With 16 scalps in 5 test matches, he was the second-best performer among the Indian seamers in recently concluded India vs England test series, just after Ishant Sharma. In fact, for Mohammed Shami, the test series in England was a kind of revival. After returning to India, the star fast bowler spoke exclusively to CricketSoccer.com where he reveals his mantra of success and how confident he is to get into the world cup project of team India.
Here are the excerpts:
CricketSoccer (CS): In the test series in England, there were glimpses of a vintage Mohammed Shami, with his deadly swing and pace. You looked very confident…
Mohammed Shami (MS): I am quite satisfied with the way I bowled down under. I worked very hard. I took proper preparation before going to England. To get accustomed to the Duke ball which is used in England, I did a plenty of bowling with the same ball at my farmhouse at Amroha, Uttar Pradesh, under the supervision of my childhood coach Mr. Badruddin Siddiqi. I got rewarded for this hard work only.
CS: If we go back to the last couple of years in your career, you had a knee surgery and you have to tackle a number of fitness issues. You were even gets dropped from the national team. How did you overcome the issue?
MS: I trained a lot. I know I had some issues regarding my fitness. But it was not an exceptional case. For a fast bowler, injuries are very common, especially in the knees and shoulder. To be very honest, I did never like the idea to train in a gymnasium, working with weight types of equipment. Rather, I, along with my Physio and trainer at the National Cricket Academy at Bengaluru, chalked out a training program which included a lot of running. For two hours every day, I ran. It helps me to lose weight and I am a fitter Shami now.
CS: Though you lost the test series in England, but the performance of the Indian pace bowling unit was admired by everybody. Your take.
MS: Yes, we have a very potent fast bowling line up. In England, the three who featured in the playing XI enjoy a strong understanding between them.

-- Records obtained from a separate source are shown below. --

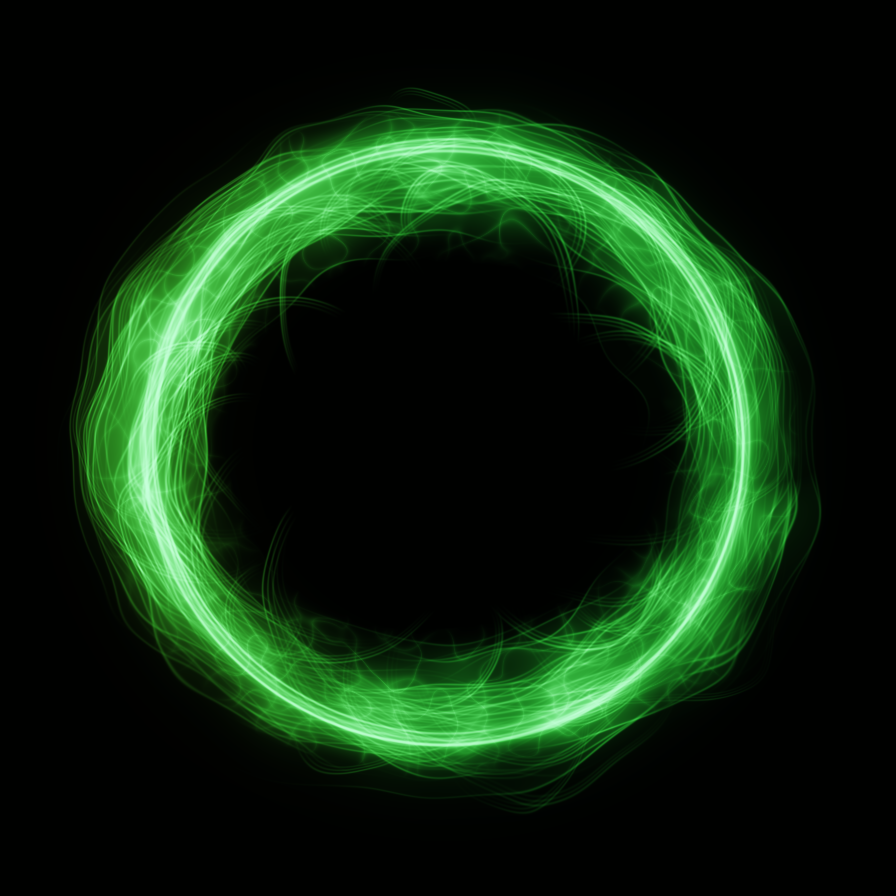
Reproduce this background procedurally as a Shadertoy shader.

```glsl
// A glowing green energy ring wrapped in smoky veils and fine light strands on black.

float hash(float n) { return fract(sin(n * 12.9898) * 43758.547); }

vec3 gradientAt(vec3 cell) {
    float n = dot(cell, vec3(1.0, 57.0, 113.0));
    return 2.0 * vec3(hash(n), hash(n + 0.37), hash(n + 0.71)) - 1.0;
}

float cornerValue(vec3 cell, vec3 f, vec3 corner) {
    return dot(gradientAt(cell + corner), f - corner);
}

// Gradient noise, roughly -0.8 to 0.8
float noise(vec3 p) {
    vec3 c = floor(p), f = fract(p);
    vec3 u = f * f * f * (f * (f * 6.0 - 15.0) + 10.0);
    vec2 e = vec2(0.0, 1.0);
    float near = mix(mix(cornerValue(c, f, e.xxx), cornerValue(c, f, e.yxx), u.x),
                     mix(cornerValue(c, f, e.xyx), cornerValue(c, f, e.yyx), u.x), u.y);
    float far = mix(mix(cornerValue(c, f, e.xxy), cornerValue(c, f, e.yxy), u.x),
                    mix(cornerValue(c, f, e.xyy), cornerValue(c, f, e.yyy), u.x), u.y);
    return mix(near, far, u.z);
}

// Wavy closed curves, each with a thin bright edge and a veil facing the ring
float strands(float r, float angle, float width) {
    float light = 0.0;
    for (float i = 0.0; i < 64.0; i++) {
        float base = mix(0.26, 0.38, hash(i + 1.3));
        float phase = 6.2832 * hash(i + 7.1);
        float waves = 1.0 + floor(4.0 * hash(i + 3.7));
        float ripples = 5.0 + floor(7.0 * hash(i + 5.9));
        float swing = mix(0.016, 0.052, hash(i + 9.2)) / sqrt(waves);
        float a1 = waves * angle + phase;
        float a2 = ripples * angle + 2.7 * phase;
        float curve = base + 0.012 * cos(2.0 * angle) + swing * sin(a1) + 0.007 * sin(a2);
        float slope = (swing * waves * cos(a1) + 0.007 * ripples * cos(a2)) / 0.33;
        float d = (r - curve) * inversesqrt(1.0 + slope * slope);
        d *= base < 0.33 ? 1.0 : -1.0;

        // Each strand brightens and dies away along its length
        float fade = 0.5 + 0.5 * sin(angle * (1.0 + floor(4.0 * hash(i + 2.2))) + 4.1 * phase);
        float edge = exp(-d * d / (width * width));
        float veil = smoothstep(-width, width, d) * exp(-max(d, 0.0) / 0.02);
        light += fade * fade * (0.55 * edge + 0.12 * veil);
    }
    return light;
}

// Bundles of short curling arcs that cross the ring and flick outward
float curls(vec2 p, float width) {
    float light = 0.0;
    for (float i = 0.0; i < 52.0; i++) {
        float turn = 2.39996 * i + hash(i + 21.0);
        vec2 axis = vec2(cos(turn), sin(turn));
        float radius = mix(0.05, 0.2, hash(i + 33.0));
        float tip = mix(0.29, 0.425, hash(i + 47.0));
        vec2 v = p - axis * (tip - radius);
        float len = length(v);
        float lean = turn + 2.4 * (hash(i + 58.0) - 0.5);
        float fade = max(dot(v, vec2(cos(lean), sin(lean))) / max(len, 0.001), 0.0);
        float dim = mix(0.75, 0.22, smoothstep(0.36, 0.42, tip));
        for (float j = 0.0; j < 3.0; j++) {
            float d = (len - radius + j * (0.004 + 0.012 * v.x * axis.y)) / width;
            light += fade * fade * dim * exp(-d * d) / (1.0 + 0.7 * j);
        }
    }
    return light;
}

void mainImage(out vec4 fragColor, in vec2 fragCoord) {
    float size = min(iResolution.x, iResolution.y);
    vec2 p = (fragCoord - 0.5 * iResolution.xy) / size - vec2(-0.002, 0.004);
    float r = length(p);
    float angle = atan(p.y, p.x);
    float width = max(0.0012, 0.65 / size);

    // Turbulent bending, strongest outside the ring
    float bend = mix(0.012, 0.03, smoothstep(0.31, 0.39, r));
    vec2 q = p + bend * vec2(noise(vec3(p * 9.0, 2.3)), noise(vec3(p * 9.0, 8.6)));
    float qr = length(q);

    // Smoke body between the inner and outer rims
    float inner = 0.225 + 0.018 * cos(2.0 * angle);
    float outer = 0.390 + 0.012 * cos(2.0 * angle);
    float body = smoothstep(inner, 0.335, qr) * (1.0 - smoothstep(0.325, outer, qr));
    float clouds = max(0.5 + 1.1 * noise(vec3(q * 12.0, 1.7)), 0.08);
    float light = 0.65 * body * clouds;

    // Ridged filaments, tangled inside the smoke
    for (float i = 0.0; i < 2.0; i++) {
        float ridge = abs(noise(vec3(q * (15.0 + 9.0 * i), 3.1 + 4.0 * i + 9.0 * qr)));
        light += sqrt(body) * (0.3 + clouds) * 0.4 * exp(-ridge * 26.0);
    }

    // Strands, kept clear of the dark centre and the far edges
    float reach = smoothstep(0.185, 0.28, r) * (1.0 - smoothstep(0.375, 0.45, r));
    float patches = clamp(0.8 + 1.3 * noise(vec3(p * 9.0, 5.4)), 0.2, 1.5);
    light += reach * patches * strands(qr, atan(q.y, q.x), width);
    light += sqrt(reach) * patches * curls(mix(p, q, 1.3), width);

    // Main ring: soft halo, pale band and fine parallel lines
    float d = r - 0.3325;
    float power = 0.85 + 0.22 * cos(2.0 * angle + 0.4) + 0.12 * sin(3.0 * angle + 1.0);
    light += power * (0.4 * exp(-abs(d) / 0.018) + 0.8 * exp(-d * d / 0.00006));
    for (float i = 0.0; i < 4.0; i++) {
        float offset = 0.0045 * (i - 1.7) + 0.0022 * sin(angle + 2.1 * i);
        float x = (d - offset) / max(0.0014, 0.75 / size);
        light += (1.0 + 0.5 * sin(2.0 * angle + 1.9 * i)) * exp(-x * x);
    }

    // Faint ambient spill, then green light that saturates to mint white
    light += 0.004 + 0.05 * exp(-abs(d) / 0.03);
    float g = 1.0 - exp(-light);
    float pale = 0.6 * pow(g, 6.0);
    float warmth = 0.2 * smoothstep(0.05, -0.35, p.x) * g * (1.0 - g);
    vec3 color = vec3(0.19 * g + pale + warmth, g, 0.24 * g + 1.05 * pale - 0.3 * warmth);
    fragColor = vec4(clamp(color, 0.0, 1.0), 1.0);
}
```
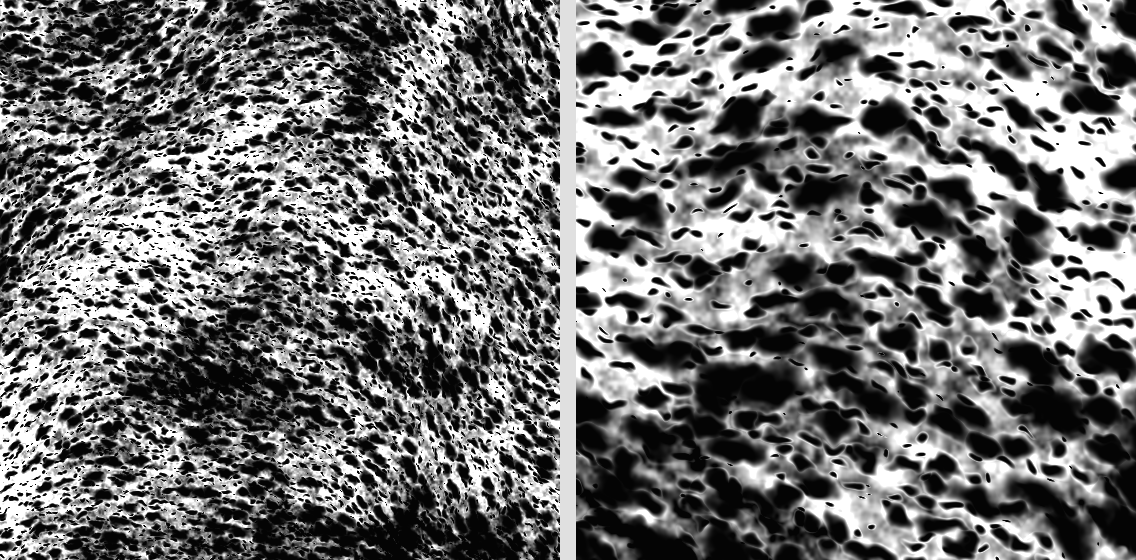
Left, the full canvas; right, a detail of the centre.
Give the GLSL for this texture, as a Shadertoy shader.

```glsl
// Fibrous tissue in monochrome: dark oval cells in a bright, ragged, flowing web.
#define LARGE_CELLS 36.0    // large cells across the canvas
#define SMALL_CELLS 75.0    // small cells across the canvas
#define STRETCH 2.0         // length to width of a cell
#define FIBER_SCALE 115.0   // fibers across the canvas
#define FIBER_STEP 0.0042   // spacing of the samples along a fiber
#define FIBER_GAIN 1.7
#define GRAIN_SCALE 180.0
#define GRAIN_GAIN 0.6
#define RAGGEDNESS 0.008    // displacement of the cell outlines
#define BRIGHTNESS 0.66

vec2 hash2(vec2 p) {
    vec3 q = fract(p.xyx * vec3(0.1031, 0.1030, 0.0973));
    q += dot(q, q.yzx + 33.33);
    return fract((q.xx + q.yz) * q.zy);
}

// Two independent channels of value noise, centred on zero
vec2 noise2(vec2 p) {
    vec2 cell = floor(p), f = fract(p);
    f = f * f * (3.0 - 2.0 * f);
    vec2 low = mix(hash2(cell), hash2(cell + vec2(1, 0)), f.x);
    vec2 high = mix(hash2(cell + vec2(0, 1)), hash2(cell + vec2(1, 1)), f.x);
    return mix(low, high, f.y) - 0.5;
}

// Direction of the tissue: level at the left, steeply falling at the right
vec2 flowDirection(vec2 uv) {
    float angle = mix(0.1, -0.9, smoothstep(0.4, 0.95, uv.x));
    angle += 1.2 * noise2(uv * 3.0 + 17.0).x + 0.7 * noise2(uv * 9.0 + 5.0).x;
    return vec2(cos(angle), sin(angle));
}

// Relative distance to the nearest oval cell: 0 at its centre, 1 at its outline
float cellField(vec2 p, vec2 dir, float minRadius, float maxRadius, float seed) {
    vec2 home = floor(p);
    float nearest = 4.0;
    for (int y = -2; y <= 2; y++)
    for (int x = -2; x <= 2; x++) {
        vec2 id = home + vec2(x, y);
        vec2 offset = id + 0.05 + 0.9 * hash2(id + seed) - p;
        vec2 local = vec2(dot(offset, dir), dot(offset, vec2(-dir.y, dir.x)));
        local *= vec2(inversesqrt(STRETCH), sqrt(STRETCH));
        float radius = mix(minRadius, maxRadius, hash2(id + seed + 71.0).x);
        nearest = min(nearest, length(local) / radius);
    }
    return nearest;
}

// Noise averaged along the flow
float fibers(vec2 uv, vec2 dir) {
    float sum = 0.0;
    for (int i = -4; i <= 4; i++)
        sum += noise2((uv + dir * float(i) * FIBER_STEP) * FIBER_SCALE).x;
    return sum / 9.0;
}

// Broad bright and dark patches, brightest at the upper left
float regionLight(vec2 uv) {
    vec2 p = uv + 0.05 * noise2(uv * 11.0 + 31.0);
    float patches = 0.45 * noise2(p * 3.0 + 40.0).x
                  + 0.75 * noise2(p * 6.5 + 9.0).x
                  + 0.6 * noise2(p * 14.0 + 23.0).y;
    return patches + 0.3 * (0.5 - uv.x) + 0.15 * (uv.y - 0.5);
}

void mainImage(out vec4 fragColor, in vec2 fragCoord) {
    vec2 uv = fragCoord / iResolution.y;
    vec2 dir = flowDirection(uv);
    float region = regionLight(uv);

    // Ragged cell outlines, with larger cells in the dark regions
    vec2 ragged = uv + RAGGEDNESS * (noise2(uv * 60.0) + 0.6 * noise2(uv * 150.0));
    float growth = clamp(1.0 - 0.45 * region, 0.7, 1.3);
    float large = cellField(ragged * LARGE_CELLS, dir, 0.12, 0.56, 3.0) / growth;
    float small = cellField(ragged * SMALL_CELLS, dir, 0.05, 0.44, 211.0) / growth;
    float web = smoothstep(0.5, 1.3, large) * smoothstep(0.5, 1.3, small);

    // Light of the web: patches, fibers, grain and bright rims
    float rim = exp(-pow((min(large, small) - 1.25) / 0.25, 2.0));
    float grain = noise2(uv * GRAIN_SCALE).y + 0.5 * noise2(uv * GRAIN_SCALE * 1.9).x;
    float light = BRIGHTNESS + region + FIBER_GAIN * fibers(uv, dir)
                + GRAIN_GAIN * grain + 0.22 * rim - 0.05;

    float gray = clamp(0.015 + web * max(light, 0.0), 0.0, 1.0);
    fragColor = vec4(vec3(gray), 1.0);
}
```
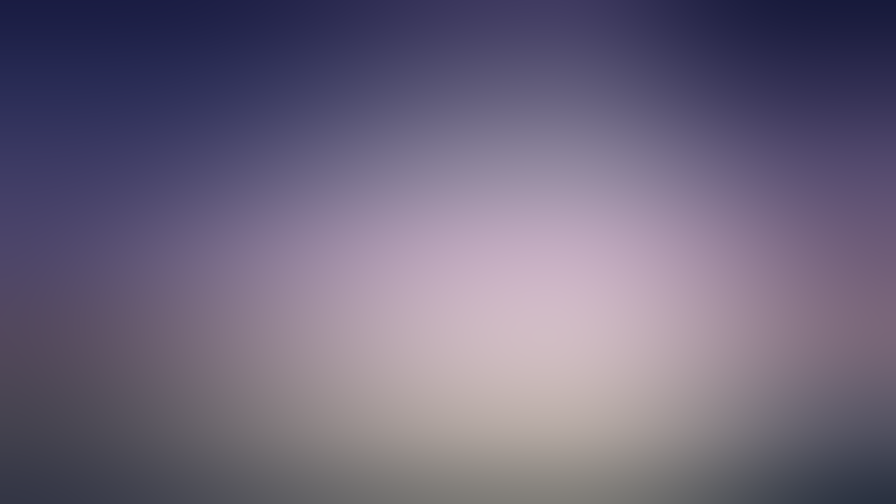
This background is drawn by a Shadertoy shader. Its source:

```glsl
const float GLOW_X = 0.61;        // horizontal centre of the glow
const float LOW_FALLOFF = 0.95;   // sharpness of the glow at the bottom
const float HIGH_FALLOFF = 2.1;   // sharpness of the glow at the top
const float PI = 3.14159;
const int STOPS = 7;

// Vertical gradients, evenly spaced from bottom to top
const vec3 LEFT_SKY[STOPS] = vec3[STOPS](
    vec3(0.20, 0.21, 0.27), vec3(0.27, 0.26, 0.31), vec3(0.32, 0.28, 0.36),
    vec3(0.30, 0.27, 0.41), vec3(0.24, 0.23, 0.39), vec3(0.16, 0.17, 0.33),
    vec3(0.10, 0.11, 0.26));
const vec3 GLOW_SKY[STOPS] = vec3[STOPS](
    vec3(0.50, 0.49, 0.47), vec3(0.73, 0.68, 0.66), vec3(0.82, 0.74, 0.77),
    vec3(0.77, 0.68, 0.76), vec3(0.58, 0.54, 0.63), vec3(0.38, 0.36, 0.48),
    vec3(0.25, 0.23, 0.38));
const vec3 RIGHT_SKY[STOPS] = vec3[STOPS](
    vec3(0.16, 0.19, 0.25), vec3(0.34, 0.33, 0.39), vec3(0.47, 0.40, 0.47),
    vec3(0.43, 0.36, 0.47), vec3(0.33, 0.29, 0.43), vec3(0.19, 0.18, 0.32),
    vec3(0.09, 0.10, 0.23));

// Catmull-Rom curve through the stops
vec3 gradient(vec3 stops[STOPS], float height) {
    float position = clamp(height, 0.0, 1.0) * float(STOPS - 1);
    int i = min(int(position), STOPS - 2);
    float t = position - float(i);
    vec3 before = stops[max(i - 1, 0)];
    vec3 start = stops[i];
    vec3 end = stops[i + 1];
    vec3 after = stops[min(i + 2, STOPS - 1)];
    vec3 slopeIn = 0.5 * (end - before);
    vec3 slopeOut = 0.5 * (after - start);
    vec3 bend = 3.0 * (end - start) - 2.0 * slopeIn - slopeOut;
    vec3 twist = 2.0 * (start - end) + slopeIn + slopeOut;
    return start + t * (slopeIn + t * (bend + t * twist));
}

// Raised cosine: one at the glow, zero at both sides, narrower near the top
float glowWeight(vec2 uv) {
    float reach = uv.x < GLOW_X ? GLOW_X : 1.0 - GLOW_X;
    float away = min(abs(uv.x - GLOW_X) / reach, 1.0);
    float falloff = mix(LOW_FALLOFF, HIGH_FALLOFF, smoothstep(0.45, 1.0, uv.y));
    return pow(max(0.5 + 0.5 * cos(PI * away), 0.0), falloff);
}

void mainImage(out vec4 fragColor, in vec2 fragCoord) {
    vec2 uv = fragCoord / iResolution.xy;

    // Dim sides
    vec3 side = uv.x < GLOW_X ? gradient(LEFT_SKY, uv.y) : gradient(RIGHT_SKY, uv.y);

    // Soft central light
    vec3 color = mix(side, gradient(GLOW_SKY, uv.y), glowWeight(uv));
    fragColor = vec4(color, 1.0);
}
```
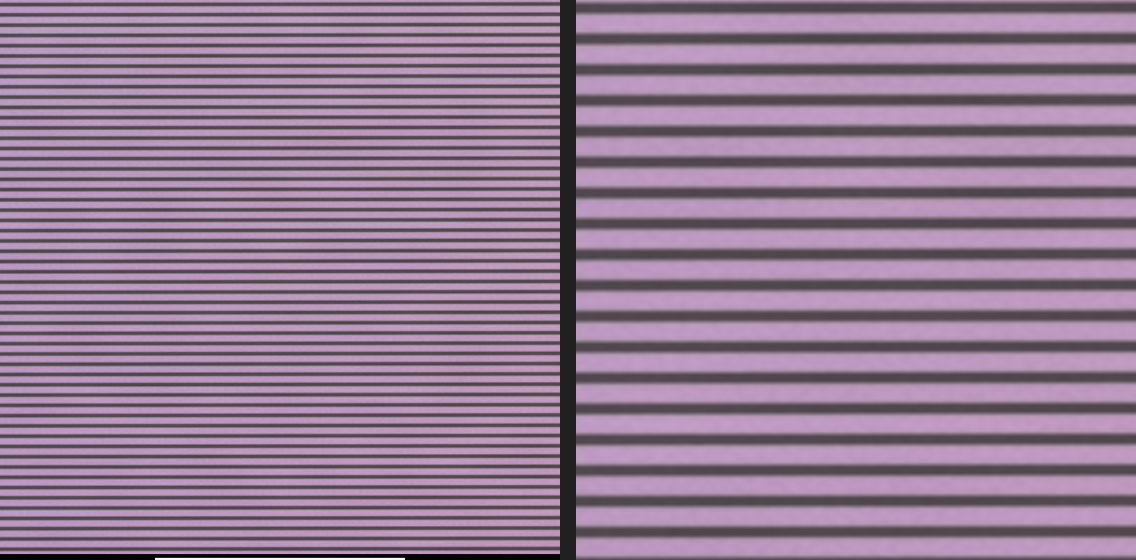
Left, the full canvas; right, a detail of the centre.
A Shadertoy shader for this pattern:

```glsl
// Fine horizontal lilac slats parted by soft dark grooves, above a black foot with a pale bar.
// Each groove is a smooth profile of the distance to its centre line, repeated with fract;
// a slow tint drift, gradient noise and a small shift per slat vary the surface.

const float REPEATS      = 54.5;    // slats over the canvas height
const float FIRST_GROOVE = 0.0083;  // first groove centre, measured from the top
const float TILT         = 0.0012;  // rise of the grooves across the canvas
const float GROOVE_CORE  = 0.07;    // half widths, in slat pitches
const float GROOVE_EDGE  = 0.28;
const float SHEEN_EDGE   = 0.38;    // where the greyer slat rim ends

const vec3 GROOVE_COLOR = vec3(0.315, 0.275, 0.305);
const vec3 RIM_COLOR    = vec3(0.695, 0.595, 0.695);
const vec3 SLAT_COLOR   = vec3(0.745, 0.600, 0.755);
const vec3 FOOT_COLOR   = vec3(0.015);
const vec3 BAR_COLOR    = vec3(0.98);

const vec3 SIDE_TINT = vec3(0.022, 0.004, -0.020);  // cool left to warm right
const vec3 TOP_TINT  = vec3(-0.012, 0.012, -0.006); // greyer towards the top
const float GRAIN_AMOUNT  = 0.022;
const float MOTTLE_AMOUNT = 0.020;
const float SLAT_SHIFT    = 0.012;

const float FOOT_HEIGHT = 0.0105;
const float BAR_HEIGHT  = 0.0040;
const vec2  BAR_SPAN    = vec2(0.277, 0.723);

float hash(vec2 p) {
    vec3 q = fract(p.xyx * 0.1031);
    q += dot(q, q.yzx + 33.33);
    return fract((q.x + q.y) * q.z);
}

vec2 gradient(vec2 cell) {
    float angle = 6.28318 * hash(cell);
    return vec2(cos(angle), sin(angle));
}

float gradientNoise(vec2 p) {
    vec2 i = floor(p), f = fract(p);
    vec2 u = f * f * f * (f * (f * 6.0 - 15.0) + 10.0);
    vec2 e = vec2(0.0, 1.0);
    float low  = mix(dot(gradient(i), f), dot(gradient(i + e.yx), f - e.yx), u.x);
    float high = mix(dot(gradient(i + e.xy), f - e.xy), dot(gradient(i + e.yy), f - e.yy), u.x);
    return mix(low, high, u.y);
}

// Smooth step one pixel wide, from 0 below the edge to 1 above it
float edgeStep(float edge, float x, float pixel) {
    return smoothstep(edge - 0.5 * pixel, edge + 0.5 * pixel, x);
}

vec3 slats(vec2 uv, float pixel) {
    // Distance to the nearest groove centre, in pitches
    float row = (1.0 - uv.y + TILT * uv.x - FIRST_GROOVE) * REPEATS;
    float dist = abs(fract(row + 0.5) - 0.5);
    float soften = max(0.0, 0.5 * pixel * REPEATS - 0.05);

    // Lit face with a greyer rim, drifting in tint over the canvas
    vec3 face = mix(RIM_COLOR, SLAT_COLOR, smoothstep(0.20, SHEEN_EDGE, dist));
    face += SIDE_TINT * (uv.x - 0.5) + TOP_TINT * (uv.y - 0.5);
    face += SLAT_SHIFT * (hash(vec2(floor(row), 7.0)) - 0.5);

    float lit = smoothstep(GROOVE_CORE - soften, GROOVE_EDGE + soften, dist);
    vec3 color = mix(GROOVE_COLOR, face, lit);

    // Broad mottling and fine grain
    color += MOTTLE_AMOUNT * gradientNoise(uv * vec2(9.0, 14.0));
    color += GRAIN_AMOUNT * gradientNoise(uv * vec2(150.0, 210.0)) * mix(0.5, 1.0, lit);
    return color;
}

void mainImage(out vec4 fragColor, in vec2 fragCoord) {
    vec2 uv = fragCoord / iResolution.xy;
    vec2 pixel = 1.0 / iResolution.xy;
    vec3 color = slats(uv, pixel.y);

    // Black foot and the pale bar along its lower edge
    color = mix(FOOT_COLOR, color, edgeStep(FOOT_HEIGHT, uv.y, pixel.y));
    float bar = edgeStep(BAR_SPAN.x, uv.x, pixel.x) * (1.0 - edgeStep(BAR_SPAN.y, uv.x, pixel.x));
    bar *= 1.0 - edgeStep(BAR_HEIGHT, uv.y, pixel.y);
    color = mix(color, BAR_COLOR, bar);

    fragColor = vec4(clamp(color, 0.0, 1.0), 1.0);
}
```
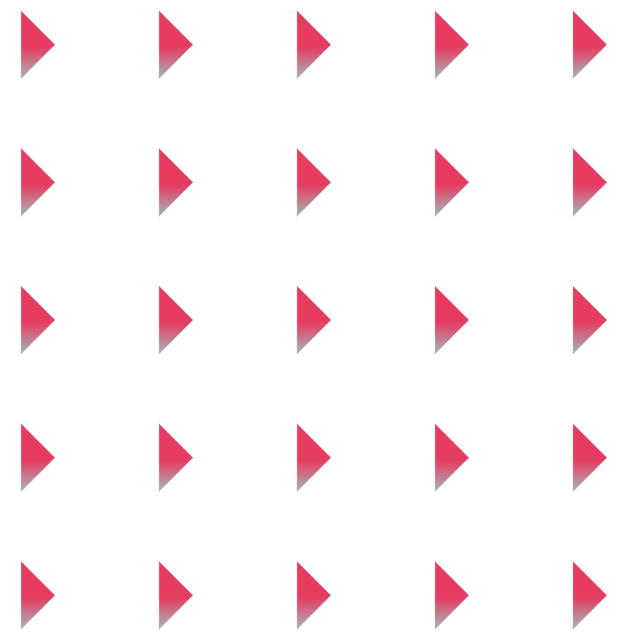
This pattern is drawn by a WebGL 2 fragment shader. Its source:

```glsl
#version 300 es
precision highp float;
// A sparse 5 by 5 grid of small triangles pointing right, on white.
// Space is folded into one cell, where a triangle distance gives the shape;
// a vertical gradient fades the lower half to grey, with a faint grey rim.

uniform vec2 u_resolution;
out vec4 outColor;

const vec3 WHITE = vec3(1.0);
const vec3 CRIMSON = vec3(0.90, 0.235, 0.38);
const vec3 GREY = vec3(0.67, 0.66, 0.68);

const vec2 PITCH = vec2(0.2156, 0.2151);  // spacing of the repeats
const vec2 ANCHOR = vec2(0.4643, 0.5);    // middle of the central left edge
const float REACH = 0.0525;               // half height, and also the width
const float RIM_WIDTH = 0.0007;
const float RIM_OPACITY = 0.45;

// Offset to the nearest grid point.
vec2 foldToCell(vec2 p, vec2 pitch) {
  return p - pitch * floor(p / pitch + 0.5);
}

// Signed distance bound of a right-pointing right-angled triangle.
float triangleDistance(vec2 p, float reach) {
  float slopes = (p.x + abs(p.y) - reach) * 0.70711;
  return max(-p.x, slopes);
}

// Coverage of a shape, smoothed over one pixel.
float coverage(float dist, float pixel) {
  return clamp(0.5 - dist / pixel, 0.0, 1.0);
}

// Solid crimson above the tip, fading to grey at the bottom corner.
vec3 triangleColor(float height) {
  float fade = smoothstep(0.0, 1.0, clamp((-height - 0.03) / 0.97, 0.0, 1.0));
  float linearFade = clamp((-height - 0.05) / 0.85, 0.0, 1.0);
  return mix(CRIMSON, GREY, mix(linearFade, fade, 0.3));
}

void main() {
  vec2 uv = gl_FragCoord.xy / u_resolution;
  float pixel = 1.0 / min(u_resolution.x, u_resolution.y);

  vec2 local = foldToCell(uv - ANCHOR, PITCH);
  float dist = triangleDistance(local, REACH);

  // Faint rim first, then the filled triangle over it.
  float rim = coverage(dist - RIM_WIDTH, pixel) * RIM_OPACITY;
  vec3 color = mix(WHITE, GREY, rim);
  color = mix(color, triangleColor(local.y / REACH), coverage(dist, pixel));

  outColor = vec4(color, 1.0);
}
```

Those who had to sit out did encourage us a lot. It has become a system in our team to help and support each other. We know each other’s strength and weakness. We complement each other. We bowl in partnerships. We plan according to the batsman and focus on how to execute our plans in the field. We have experience. Our bench strength is also noteworthy. That’s why we look a balanced bowling unit.
CS: There were a few matches in the Test series which were closely fought, and though England were victorious, the result could go either way. Was it disappointing for the team?
MS: We are like a family. We help and support each other. We celebrate together and when we face a tough time, we stay together. Yes, we lost some closely fought matches which we could have won. But we are happy with the way we played. Our chief coach Ravi Shastri and captain Virat Kohli always say to concentrate on our preparation. It’s important to give a hundred per cent on the ground. The result is not in our hands. We don’t blame each other for failure. Rather, we want to realize why we failed. It’s a kind of introspection.
CS: As a Cricketer, what did you learn from this tour?
MS: I learnt a lot. I learnt how to keep patience when I can’t take wickets. I beat batsmen a lot of times, yet didn’t get as many wickets as I should have taken. That is a big learning experience.
CS: You are not a part of the national team in the ongoing Asia Cup. It must have been disappointing…
MS: I look at it from a different perspective. I played all the 5 test matches in England and needed rest. Not being selected for the Asia Cup is a blessing in disguise for me. But yes, everybody wants to play as many matches as possible for the country. My aim is to bowl consistently and get a chance to play the World Cup next year. My first preference is to get into the world cup frame of the Indian team.
CS: So what is your plan to get into the world cup project? How are you approaching your goal?
MS: I have nothing to prove. My ODI stats will speak for me. I just concentrate on my level of fitness. I must work hard and take wickets consistently. The rest is at the selectors’ hand. They will take the final call.
CS: Which team do you find favourite to lift the Asia Cup?
MS: Of course India. We are far better as a team from the rest of the opponents. I will be surprised if India, somehow, failed to win the Trophy.